with . Each vector can be clearly represented as a coordinate tuple. Conversely, because of the linear independence of the base vectors, exactly one vector corresponds to each such coordinate tuple . So the figure is ${\ displaystyle c_ {1}, \ dotsc, c_ {n} \ in K}$${\ displaystyle v \ in V}$${\ displaystyle (c_ {1}, \ dotsc, c_ {n}) \ in K ^ {n}}$${\ displaystyle V}$

${\ displaystyle K ^ {n} \ to V, \ quad (c_ {1}, \ dotsc, c_ {n}) \ mapsto c_ {1} \ cdot b_ {1} + \ dotsb + c_ {n} \ cdot b_ {n}}$

bijective . Since the mapping is also linear, it represents an isomorphism between the coordinate space and the vector space . Since every -dimensional vector space over the body is isomorphic to the coordinate space in this way , all -dimensional vector spaces over the same body are isomorphic with one another. ${\ displaystyle K ^ {n}}$${\ displaystyle V}$${\ displaystyle n}$${\ displaystyle K}$${\ displaystyle K ^ {n}}$${\ displaystyle n}$

This identification of finite-dimensional vector spaces with the associated coordinate space also explains the name “standard space”. Nevertheless, in linear algebra one often prefers to work with abstract vector spaces instead of coordinate spaces, since in theory one would like to argue without coordinates, i.e. without a specially selected basis. For concrete calculations, one then falls back on the coordinate space and calculates with the coordinate vectors.

## Extensions

The coordinate space can be expanded to include the following mathematical structures , for example:

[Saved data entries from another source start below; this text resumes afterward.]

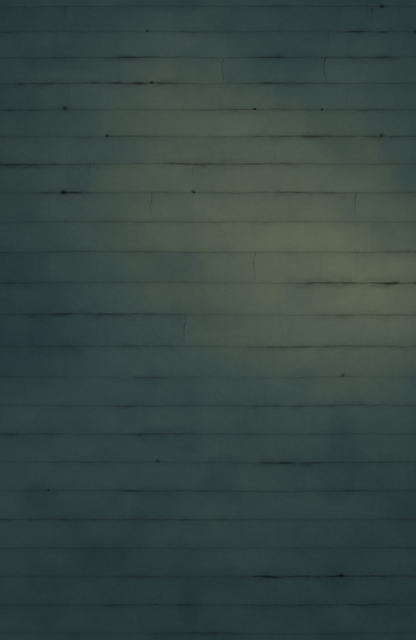
Reproduce this texture procedurally as a Shadertoy shader.

```glsl
const float ROWS = 22.47;      // boards per canvas height
const float FIRST_SEAM = 0.0104;
const float BOARD_LENGTH = 0.16;

float hash(vec2 p) {
    return fract(sin(dot(p, vec2(127.1, 311.7))) * 43758.5453);
}

float noise(vec2 p) {
    vec2 i = floor(p), f = fract(p);
    f = f * f * (3.0 - 2.0 * f);
    return mix(mix(hash(i), hash(i + vec2(1, 0)), f.x),
               mix(hash(i + vec2(0, 1)), hash(i + vec2(1, 1)), f.x), f.y);
}

float fbm(vec2 p) {
    float sum = 0.0, amp = 0.5;
    for (int i = 0; i < 4; i++) {
        sum += amp * noise(p);
        p = p * 2.03 + 17.3;
        amp *= 0.5;
    }
    return sum;
}

float glow(vec2 p, vec2 center, vec2 radius) {
    vec2 d = (p - center) / radius;
    return exp(-dot(d, d));
}

float stroke(float d, float halfWidth, float px) {
    return 1.0 - smoothstep(halfWidth - px, halfWidth + px, abs(d));
}

// Broad light pooled at the upper middle and right
float lighting(vec2 q) {
    return 0.09
         + 0.74 * glow(q, vec2(0.53, 0.74), vec2(0.50, 0.26))
         + 0.62 * glow(q, vec2(0.88, 0.55), vec2(0.38, 0.17))
         + 0.33 * glow(q, vec2(0.50, 0.29), vec2(0.62, 0.22));
}

vec3 wallColor(float light, float cool) {
    const vec3 deep = vec3(0.122, 0.192, 0.207);
    const vec3 teal = vec3(0.22, 0.283, 0.272);
    const vec3 olive = vec3(0.345, 0.385, 0.32);
    vec3 c = mix(deep, teal, clamp(light * 2.0, 0.0, 1.0));
    c = mix(c, olive, clamp(light * 2.0 - 1.0, 0.0, 1.15));
    return c + cool * vec3(-0.010, -0.002, 0.012);
}

// Board coordinate counted downward; the upper boards are unevenly spaced
float boardCoord(vec2 p) {
    float y = 1.0 - p.y;
    float shift = 0.021 * sin(3.14159 * min(y / 0.57, 1.0));
    float wobble = 0.0020 * (noise(vec2(p.x * 9.0, y * 8.0)) - 0.5)
                 + 0.0012 * (noise(vec2(p.x * 60.0, y * 40.0)) - 0.5);
    return (y + shift + wobble - FIRST_SEAM) * ROWS;
}

// Hairline groove broken into flecks, with grainy smudges clinging to it
float seam(float x, float d, float id, float px) {
    float patchy = smoothstep(0.35, 0.85, fbm(vec2(x * 9.0, id * 5.3)) * 1.15);
    float flecks = smoothstep(0.25, 0.8, noise(vec2(x * 75.0, id * 9.1)));
    float strength = patchy * (0.45 + 0.55 * hash(vec2(id, 8.0)));
    float line = stroke(d, 0.0009, px) * (0.07 + 0.22 * strength * (0.35 + flecks));
    float grain = smoothstep(0.35, 0.85, fbm(vec2(x * 60.0, id * 3.7 + d * 160.0)));
    float reach = exp(-abs(d - 0.001) / 0.0045);
    return line + reach * (0.05 + (0.08 + 0.36 * grain) * strength);
}

// Sparse dark pits sitting near the seams
float specks(float x, float d, float id, float upper) {
    float sum = 0.0, cell = floor(x * 20.0);
    for (int i = -1; i <= 1; i++) {
        vec2 key = vec2(cell + float(i), id);
        float center = (key.x + hash(key + 3.1)) / 20.0;
        float radius = mix(0.0014, 0.0038, hash(key + 5.7));
        float present = step(0.985 - 0.075 * upper, hash(key + 9.4));
        vec2 offset = vec2((x - center) * 0.8, d + 0.003 * (hash(key) - 0.2));
        float ragged = 0.3 + 1.4 * noise(vec2(x, d) * 350.0 + id);
        sum += present * ragged * exp(-dot(offset, offset) / (radius * radius));
    }
    return min(sum, 1.0);
}

// Rare, faded vertical butt joint between boards
float joint(float along, vec2 board, float rowFract, float px) {
    float d = (along - step(0.5, along)) * BOARD_LENGTH;
    vec2 key = vec2(board.x + step(0.5, along), board.y);
    float present = smoothstep(0.72, 1.0, hash(key + 2.3));
    float span = 1.0 - smoothstep(0.3, 1.0, rowFract * (0.6 + hash(key + 6.1)));
    float broken = 0.4 + noise(vec2(rowFract * 9.0, key.x * 7.0));
    float bend = 0.004 * (noise(vec2(rowFract * 4.0, key.x)) - 0.5);
    return stroke(d + bend, 0.0008, px) * present * span * broken;
}

void mainImage(out vec4 fragColor, in vec2 fragCoord) {
    vec2 q = fragCoord / iResolution.xy;
    vec2 p = fragCoord / iResolution.y;
    float px = 1.0 / iResolution.y;

    // Board layout
    float row = boardCoord(p);
    float rowId = floor(row), rowFract = fract(row);
    float seamId = floor(row + 0.5);
    float seamDist = (row - seamId) / ROWS;
    float along = p.x / BOARD_LENGTH + hash(vec2(rowId, 4.0));
    vec2 board = vec2(floor(along), rowId);
    float upper = smoothstep(0.35, 0.6, q.y);

    // Light, cloudy stains, board tint and grain
    float light = lighting(q);
    light += 0.28 * (fbm(p * vec2(5.0, 6.5) + 2.0) - 0.47);
    light += 0.16 * (fbm(p * vec2(24.0, 24.0) + 7.0) - 0.47);
    light += 0.08 * (hash(board) - 0.5) * (0.2 + 0.8 * upper);
    light += 0.05 * (noise(p * 260.0) - 0.5);
    float blot = smoothstep(0.62, 0.85, noise(p * vec2(17.0, 22.0) + 31.0));
    light -= 0.06 * blot;
    float cool = 0.7 * glow(q, vec2(0.1, 0.42), vec2(0.5, 0.16)) + fbm(p * 4.0) - 0.47;
    vec3 color = wallColor(max(light, -0.1), cool);

    // Seams fade across the hazy middle; joints and pits add wear
    float haze = 1.0 - 0.5 * glow(q, vec2(0.5, 0.43), vec2(1.5, 0.08));
    float dark = haze * seam(p.x, seamDist, seamId, px);
    dark += 0.24 * joint(fract(along), board, rowFract, px) * upper;
    dark += 0.40 * specks(p.x, seamDist, seamId, upper);
    color *= 1.0 - min(dark, 0.7);

    fragColor = vec4(color, 1.0);
}
```
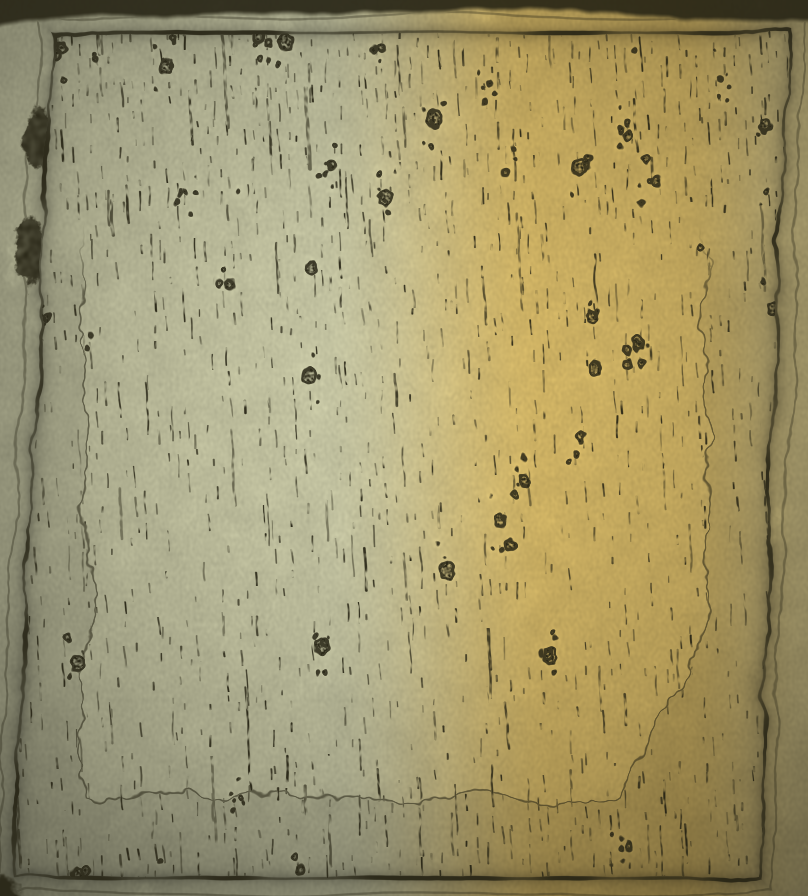
Give the GLSL for this texture, as a Shadertoy shader.

```glsl
// A worn, pitted slab with fine vertical grain, lit grey-green to amber.
#define PALE vec3(0.745, 0.745, 0.615)
#define AMBER vec3(0.80, 0.69, 0.385)
#define INK vec3(0.15, 0.14, 0.08)
#define GRAIN_LEAN 0.05
#define GRAIN_DENSITY 0.45
#define STROKE_WIDTH 0.0011
#define PIT_CELL 0.075
#define PIT_RADIUS 0.0085
#define EDGE_ROUGHNESS 0.012
#define VIGNETTE 0.78
#define MOTTLE 0.05

vec2 hash2(vec2 p) {
    vec3 q = fract(p.xyx * vec3(0.1031, 0.1030, 0.0973));
    q += dot(q, q.yzx + 33.33);
    return fract((q.xx + q.yz) * q.zy);
}

float gradientNoise(vec2 p) {
    vec2 i = floor(p), f = p - i, u = f * f * (3.0 - 2.0 * f);
    vec2 e = vec2(0.0, 1.0);
    float a = dot(hash2(i) - 0.5, f);
    float b = dot(hash2(i + e.yx) - 0.5, f - e.yx);
    float c = dot(hash2(i + e.xy) - 0.5, f - e.xy);
    float d = dot(hash2(i + e.yy) - 0.5, f - e.yy);
    return 2.0 * mix(mix(a, b, u.x), mix(c, d, u.x), u.y);
}

float fbm(vec2 p) {
    float sum = 0.0, gain = 1.0;
    for (int i = 0; i < 4; i++) {
        sum += gain * gradientNoise(p);
        p = p * 2.1 + 17.3;
        gain *= 0.55;
    }
    return sum;
}

// Soft line of half-width w around the zero of distance d
float stroke(float d, float w, float px) {
    return 1.0 - smoothstep(w - 0.5 * px, w + px, abs(d));
}

// One short grain stroke per cell, staggered by column
float grain(vec2 p, vec2 cell, float width, float density, float px) {
    p.x += GRAIN_LEAN * p.y + 0.003 * gradientNoise(p * vec2(30.0, 40.0));
    vec2 q = p / cell;
    q.y += 7.0 * hash2(vec2(floor(q.x), 5.0)).x;
    vec2 id = floor(q) + 50.0, f = fract(q) - 0.5;
    vec2 r = hash2(id), s = hash2(id + 71.0), t = hash2(id + 139.0);
    float halfLen = mix(0.08, 0.42, r.y * r.y);
    f -= vec2(0.5 * (r.x - 0.5), (s.x - 0.5) * (1.0 - 2.0 * halfLen));
    float d = length(vec2(f.x, max(abs(f.y) - halfLen, 0.0)) * cell);
    float ink = stroke(d, width * mix(0.4, 1.1, s.y), px);
    float broken = smoothstep(-0.35, 0.15, gradientNoise(p * vec2(200.0, 110.0)));
    return ink * broken * step(t.x, density) * mix(0.35, 0.95, t.y);
}

// Clusters of crusty pits: x = dark ink, y = pale halo
vec2 pits(vec2 p, float px) {
    vec2 base = floor(p / PIT_CELL), result = vec2(0.0);
    float rough = gradientNoise(p * 150.0), crust = gradientNoise(p * 330.0);
    for (int n = 0; n < 9; n++) {
        vec2 id = base + vec2(n % 3 - 1, n / 3 - 1);
        vec2 r = hash2(id + 23.0), centre = (id + 0.15 + 0.7 * hash2(id + 91.0)) * PIT_CELL;
        if (r.x > mix(0.17, 0.58, smoothstep(0.42, 0.75, centre.y))) continue;
        float count = 1.0 + floor(7.0 * r.y);
        for (float k = 0.0; k < count; k++) {
            vec2 a = hash2(id * 3.1 + k * 11.7 + 40.0), b = hash2(id + k * 5.3 + 160.0);
            vec2 offset = (a - 0.5) * vec2(0.025, 0.065) * step(0.5, k);
            float radius = PIT_RADIUS * mix(0.25, 1.0, b.x * b.x) * (k < 0.5 ? 1.1 : 0.75);
            float d = length((p - centre - offset) * vec2(1.0, 0.85)) + 0.004 * rough - radius;
            float rim = stroke(d + 0.0015, 0.0015, px);
            float body = 1.0 - smoothstep(-px, px, d);
            float ink = max(rim * 0.85, body * clamp(0.6 + 1.2 * crust, 0.15, 0.95));
            result = max(result, vec2(ink, exp(-max(d, 0.0) / 0.003)));
        }
    }
    return result;
}

void mainImage(out vec4 fragColor, in vec2 fragCoord) {
    vec2 uv = fragCoord / iResolution.xy, p = fragCoord / iResolution.y;
    float px = 1.0 / iResolution.y, aspect = iResolution.x / iResolution.y;

    // Slab outline, positive inside
    float wobble = EDGE_ROUGHNESS * fbm(p * 11.0);
    float left = (uv.x - mix(0.015, 0.065, uv.y)) * aspect;
    float right = (mix(0.94, 0.975, uv.y) - uv.x) * aspect;
    float ends = min(0.964 - uv.y, uv.y - 0.02) + 0.75 * wobble * smoothstep(0.1, 0.0, min(left, right));
    float slab = min(min(left, right) + wobble, ends + 0.15 * wobble);
    float inside = smoothstep(-px, px, slab);

    // Light: pale left, amber right, falling off to the corners
    float warm = smoothstep(0.40, 0.68, uv.x + 0.03 * (uv.y - 0.5));
    warm *= 1.0 - 0.5 * smoothstep(0.84, 1.0, uv.x);
    vec2 c = uv - vec2(0.5, 0.57);
    vec3 col = mix(PALE, AMBER, warm) * (1.03 - VIGNETTE * dot(c, c));
    col *= 1.0 + MOTTLE * (fbm(p * 25.0) + 1.5 * gradientNoise(p * vec2(260.0, 190.0)));

    // Worn border beyond a wandering crack
    float chamfer = dot(vec2(0.875 * aspect, 0.297) - p, vec2(0.89, -0.45));
    float inner = min(min(p.x - 0.095, 0.875 * aspect - p.x), min(p.y - 0.108, chamfer));
    inner += 0.025 * fbm(p * 13.0 + 8.0);
    float worn = smoothstep(0.76, 0.66, uv.y);
    col *= 1.0 - 0.07 * worn * smoothstep(0.003, -0.003, inner);
    float ink = 0.55 * worn * stroke(inner, 0.0008, px);

    // Grain, busiest near the top and bottom
    float busy = GRAIN_DENSITY * (0.8 + 0.6 * smoothstep(0.6, 1.0, uv.y) + 0.6 * smoothstep(0.2, 0.0, uv.y));
    ink = max(ink, grain(p, vec2(0.010, 0.030), STROKE_WIDTH * 0.8, busy, px));
    ink = max(ink, grain(p + 3.0, vec2(0.021, 0.068), STROKE_WIDTH, busy * 0.9, px));
    ink = max(ink, grain(p + 6.0, vec2(0.045, 0.15), STROKE_WIDTH * 1.5, busy * busy, px));
    vec2 pit = pits(p, px);
    col *= 1.0 + 0.07 * pit.y;
    ink = max(ink, pit.x) * inside;

    // Margin: faint ridge, dark chips on the left, shaded outer frame
    float ridge = stroke(slab + 0.018 + 0.012 * gradientNoise(p * 5.0), 0.001, px);
    ink = max(ink, 0.35 * ridge * (1.0 - inside));
    for (float i = 0.0; i < 2.0; i++) {
        vec2 q = (p - vec2(0.040 - 0.006 * i, 0.845 - 0.125 * i)) / vec2(0.016, 0.034 + 0.009 * i);
        float chip = 1.0 - smoothstep(0.85, 1.05, length(q) + 0.5 * fbm(p * 45.0));
        ink = max(ink, chip * (1.0 - inside) * (0.8 + 0.3 * gradientNoise(p * 120.0)));
    }
    float frame = uv.y - 0.988 + 0.012 * fbm(vec2(p.x * 6.0, 3.0)) + 0.06 * c.x * c.x;
    float corner = 0.022 - length(uv * vec2(0.8, 1.0)) + 0.015 * fbm(p * 30.0);
    ink = max(ink, 0.9 * smoothstep(-0.004, 0.004, max(frame, corner)));

    // Outline with soft contact shadow
    float heavy = 0.5 + 0.5 * smoothstep(-0.3, 0.3, gradientNoise(p * 14.0));
    ink = max(ink, heavy * 0.9 * stroke(slab, 0.0022 * heavy, px));
    col *= 1.0 - 0.28 * exp(-abs(slab) / 0.008);

    fragColor = vec4(mix(col, INK, clamp(ink, 0.0, 1.0)), 1.0);
}
```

## Individual evidence

1. Fischer: Linear Algebra: An Introduction for New Students . S. 75 .
2. a b Amann, Escher: Analysis I . S. 125 .